Cod: 52024
Department: DH
Scientific area: Humanities
Total working hours: 208
Total contact time: 44

After a theoretical introduction, this curricular unit Literature and Other Arts proposes the analysis of motifs such as the double (ie the Doppelgänger). The presence of these motifs in poems, plays and novels of world literature at different times demonstrates their universality. From antiquity to their representation in cinematography and on the internet, these motifs played important roles, not only as an indispensable element in comedies and horror stories, but also as a figuration of alterity and in processes of (re)constitution of personality, whether in literature or cinema. The curricular unit aims to explore the transversality and aesthetic potential of these motifs in various literary genres and in other arts, highlighting their appearance in cinematography.

Texts of literary and cinematographic critique (in Portuguese and English) will enable the students to identify, define and contextualize the phenomenon in historical and aesthetic terms.

Inter-artistic Studies
Literature and Cinema
Comparative Literature
Literary Motifs

Develop critical reading skills, to summarize texts and to analyse literary and cinematographic works.

Develop the ability to expose content, contrasting and comparing ideas and critical comments.

Acquire historical and theoretical knowledge of literature and cinema, focusing on paradigmatic works in various genres.

Understand the function of a literary motif in different genres and its appearance in cinematography and other arts.

Distinguish different epochs, styles and approaches related to the motif in question.

Following a diachronic structure in three thematic blocks, the curricular unit aims to stimulate a debate on emblematic works of world literature and cinematography that develop the motif in question. This study also involves transdisciplinary approaches in the fields of music and painting, including works of various genres, by authors such as Plautus, Shakespeare, Chamisso, Poe, Stevenson, Wilde, Pessoa, Lang, Murnau and Woody Allen, among others.

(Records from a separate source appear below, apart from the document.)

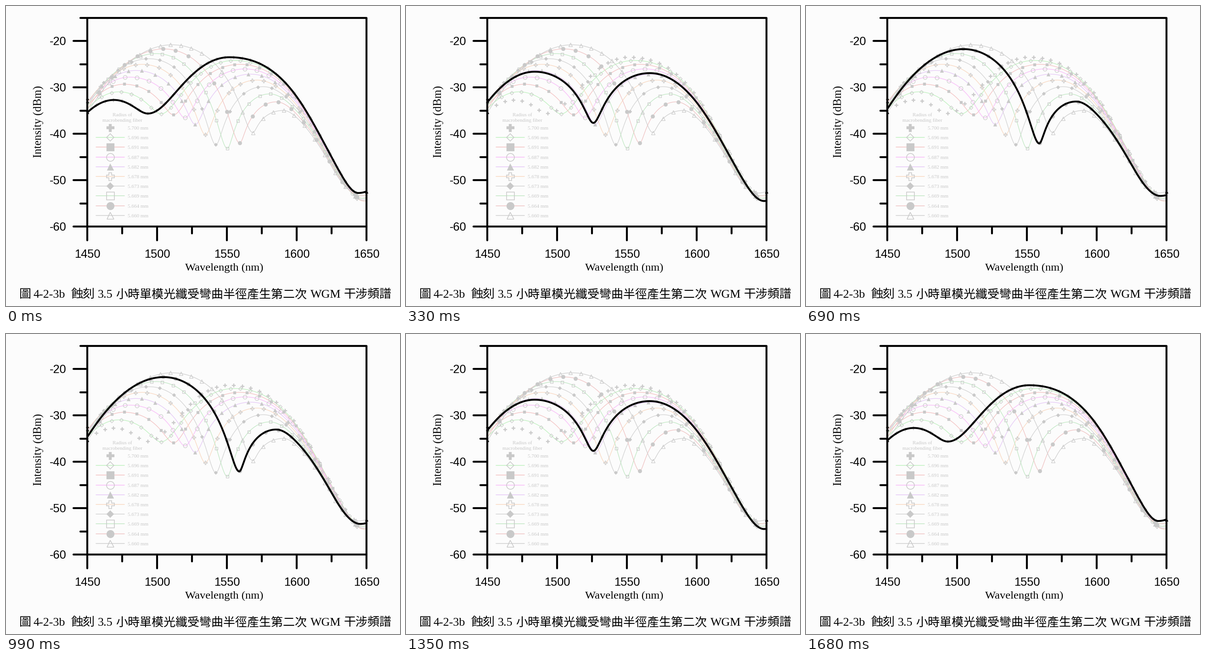
Animation, 858 px wide and 653 px high, one loop 1800 ms. Source, as a matplotlib script:

```python
import numpy as np
import matplotlib.pyplot as plt
from matplotlib.animation import FuncAnimation

W, H, DPI = 858, 653, 100
PT = 72 / DPI                      # points per pixel
BG, GREY = "#fcfcfc", "#c9c9c9"
LEFT, RIGHT, TOP, BOTTOM = 177, 785, 26, 480
LAST = 9                           # index of the last spectrum
STEPS = 26                         # steps from the first spectrum to the last

# line colour, marker, filled, marker spacing
STYLES = [
    (None, "P", True, 18.7),
    ("#bff1bf", "D", False, 21.6),
    ("#f4c2c2", "s", True, 26.7),
    ("#f9bcf9", "o", False, 26.1),
    ("#e6c9f7", "^", True, 29),
    ("#f9d9c2", "P", False, 25.4),
    ("#d4d4d4", "D", True, 30.5),
    ("#c2e8c5", "s", False, 23.6),
    ("#f0c4c4", "o", True, 27.9),
    ("#d0d0d0", "^", False, 22.4),
]
LEGEND_SIZE = {"P": 17, "D": 12, "s": 17, "o": 17, "^": 15}
CURVE_SIZE = {"P": 8.5, "D": 6, "s": 6.5, "o": 8.5, "^": 8}


def clamped_spline(x, y, q):
    """Cubic spline through (x, y), flat at both ends, evaluated at q."""
    h, n = np.diff(x), len(x)
    slope = np.concatenate([[0], np.diff(y) / h, [0]])
    a = np.diag(h, 1) + np.diag(h, -1)
    a += 2 * np.diag(np.append(h, 0) + np.append(0, h))
    m = np.linalg.solve(a, 6 * np.diff(slope))
    q = np.clip(q, x[0], x[-1])
    i = np.clip(np.searchsorted(x, q) - 1, 0, n - 2)
    s, r, hi = q - x[i], x[i + 1] - q, h[i]
    return ((m[i] * r**3 + m[i + 1] * s**3) / (6 * hi)
            + (y[i] / hi - m[i] * hi / 6) * r
            + (y[i + 1] / hi - m[i + 1] * hi / 6) * s)


def notch(u, eps):
    """Two-beam interference in dB, scaled to run from 0 (peak) to 1 (dip)."""
    fade = np.sin(np.pi / 2 * np.clip(u, 0, 1))**2
    return np.log(1 - (1 - eps) * fade) / np.log(eps)


def dip_x(k):
    return 309 + 25.4 * k + 5 * np.sin(2 * np.pi * k / LAST)


def curve(k, x):
    """Pixel height of spectrum k (may be fractional) at pixel x."""
    arch = np.sin(np.pi * k / LAST)
    start = 231 - 23 * arch
    x1, y1 = 235 + 10.2 * k + .43 * k**2, 204.5 - 18.2 * k + .54 * k**2
    xd, yd = dip_x(k), 234 + 76 * np.exp(-((k - 6.9) / 2.7)**2)
    x2, y2 = 486 + 10.7 * k + .27 * k**2, 111.5 + 6.3 * k + .73 * k**2
    xt, yt = 767 + 13 * arch, 407 + 18 * arch
    eps = .03 + .32 * np.exp(-k)

    fx = np.array([632, 665, 700, 730])
    lift = 46 * (k / LAST)**1.5 * np.exp((632 - fx) / 90)
    fy = np.array([196, 248, 312, 367]) + lift
    flank = clamped_spline(np.r_[x2, fx, xt], np.r_[y2, fy, yt], x)

    return np.select(
        [x < x1, x < xd, x < x2, x < xt],
        [y1 + (start - y1) * ((x - x1) / (LEFT + 1 - x1))**2,
         y1 + (yd - y1) * notch((x - x1) / (xd - x1), eps),
         y2 + (yd - y2) * notch((x - x2) / (xd - x2), eps),
         flank],
        yt - .0104 * (x - xt)**2)


fig = plt.figure(figsize=(W / DPI, H / DPI), dpi=DPI, facecolor=BG)
ax = fig.add_axes([0, 0, 1, 1])
ax.set_xlim(0, W)
ax.set_ylim(H, 0)
ax.axis("off")


def stroke(x, y, color="black", width=4.2, z=5):
    return ax.plot(x, y, color=color, lw=width * PT, zorder=z,
                   solid_capstyle="round", solid_joinstyle="round")[0]


def marks(x, y, shape, filled, size, z=2, color=GREY, edge=1.1):
    ax.plot(x, y, ls="none", marker=shape, ms=size * PT, mec=color,
            mfc=color if filled else "none",
            mew=(.3 if filled else edge) * PT, zorder=z)


def label(x, y, text, size, font="Liberation Serif", ha="left",
          color="black", **kw):
    ax.text(x, y, text, fontsize=size * PT, family=font, ha=ha,
            va="baseline", color=color, zorder=6, **kw)


def draw_frame():
    stroke([LEFT, RIGHT, RIGHT, LEFT, LEFT],
           [TOP, TOP, BOTTOM, BOTTOM, TOP])
    for i in range(10):
        y = TOP + i * (BOTTOM - TOP) / 9
        stroke([147 if i % 2 else 162, LEFT], [y, y])
        if i % 2:
            label(132, y + 9, f"-{15 + 5 * i}", 25.4, "Liberation Sans", "right")
    for i in range(9):
        x = LEFT + i * (RIGHT - LEFT) / 8
        stroke([x, x], [BOTTOM, 495 if i % 2 else 510])
        if i % 2 == 0:
            label(x + .5, 548, str(1450 + 25 * i), 25.4, "Liberation Sans", "center")
    label(475, 576, "Wavelength (nm)", 24.5, ha="center")
    label(78, 252, "Intensity (dBm)", 24.6, ha="center",
          rotation=90, rotation_mode="anchor")
    # marker ends that poke out of the side axes
    marks([177, 177], [203, 210], "D", True, 4.5, 6, "black")
    marks([178], [232], "^", True, 5, 6, "black")
    marks([785], [404], "^", True, 7, 6, "black")


def draw_spectra():
    x = np.linspace(LEFT, RIGHT, 600)
    for k, (color, shape, filled, gap) in enumerate(STYLES):
        if color:
            stroke(x, curve(k, x), color, 1.3, 1)
        # one marker always sits in the dip
        first = 192 + (dip_x(k) - 192) % gap
        mx = np.arange(first, 766, gap)
        marks(mx, curve(k, mx), shape, filled, CURVE_SIZE[shape])


def draw_legend():
    label(253, 239.5, "Radius of", 11, ha="center", color=GREY)
    label(253, 251.5, "macrobending fiber", 11, ha="center", color=GREY)
    for k, (color, shape, filled, _) in enumerate(STYLES):
        y = 265 + 21.2 * k
        if color:
            stroke([196, 258], [y, y], color, 1.5, 1)
        marks([227], [y], shape, filled, LEGEND_SIZE[shape], edge=1.5)
        label(265, y + 4, f"{5.7 - .04 * k / LAST:.3f} mm", 11.1, color=GREY)


def draw_caption():
    han = "Noto Sans CJK JP"
    for x, text, font in [
        (28.5, "圖", han), (59.5, "4-2-3b", None), (142, "蝕刻", han),
        (199.5, "3.5", None), (239, "小時單模光纖受彎曲半徑產生第二次", han),
        (663, "WGM", None), (736, "干涉頻譜", han),
    ]:
        label(x, 635, text, 26, font or "Liberation Serif",
              weight="light" if font else "normal")


draw_frame()
draw_spectra()
draw_legend()
draw_caption()

xs = np.linspace(LEFT + 1, RIGHT - 1, 700)
sweep = stroke(xs, curve(0, xs), width=4, z=4)


def update(frame):
    # forward, short rest, back, short rest
    step = np.clip(min(frame, 2 * STEPS + 4 - frame), 0, STEPS)
    sweep.set_ydata(curve(step * LAST / STEPS, xs))
    return (sweep,)


anim = FuncAnimation(fig, update, frames=60, interval=30, repeat=True,
                     repeat_delay=0)
plt.show()
```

Topic 1 — The relationship between literature and other arts: theoretical notions

Topic 2 — The motif of the double (Doppelgänger) in literature and other arts

Topic 3 — The motive of the double in cinema

Bär, Gerald (2006). “Perceptions of the Self as the Other: Double-Visions in Literature and Film”. In: Processes of Transposition: German Literature and Film. Schönfeld, Christiane with Rasche, Hermann, (eds.). Amsterdam, New Jersey: Rodopi, pp. 89-117.

- (2015) “Case Studies of Literary Multilingualism. Expressing Alterity in a Self-Referential Recourse to the Motif of the Double”. In Paradoxes du plurilinguisme littéraire 1900: réflexions théoriques et études de cas. Benert, Britta (ed.), Bruxelles: Peter Lang, coll. «Nouvelle poétique comparatiste», pp. 171-193.

Baudrillard, Jean (1991). Simulacros e Simulação. Lisboa: Relógio d'Água.

Brunel, Pierre, Chevrel, Yves (org.) (2004). Compêndio de Literatura Comparada, trad. M.R. Monteiro, Lisboa: Gulbenkian.

Buescu, H., Ferreira Duarte, J., Gusmão, M. (org.) (2001). Floresta Encantada, novos Caminhos da Literatura Comparada. Lisboa: Publicações Dom Quixote.

Chamisso, Adelbert von (2005). A História Fabulosa de Peter Schlemihl (tradução e ensaio de João Barrento). Assírio & Alvim.

Eisner, Lotte (s.d.). O Ecran Demoníaco. Lisboa: Editorial Aster.

Plauto (1993). Anfitrião. Tradução, introdução e notas: Carlos A.L. Fonseca, Lisboa: Edições 70.

Poe, Edgar Allen. “William Wilson”. The Works of Edgar Allan Poe.

Stevenson, Robert Louis. The Strange Case of Dr Jekyll and Mr Hyde. The Project Gutenberg eBook of The Strange Case Of Dr. Jekyll And Mr. Hyde.

Wilde, Oscar. The Picture of Dorian Gray. The Project Gutenberg eBook of The Picture of Dorian Gray.


Evaluation is made on individual basis and it involves the coexistence of two modes: continuous assessment (60%) and final evaluation (40%). Further information is detailed in the Learning Agreement of the course unit.

 Students' evaluation is made on individual basis and it involves the coexistence of two modes: continuous assessment (60%) and final evaluation (40%). Further information is detailed in the Learning Agreement of the course unit.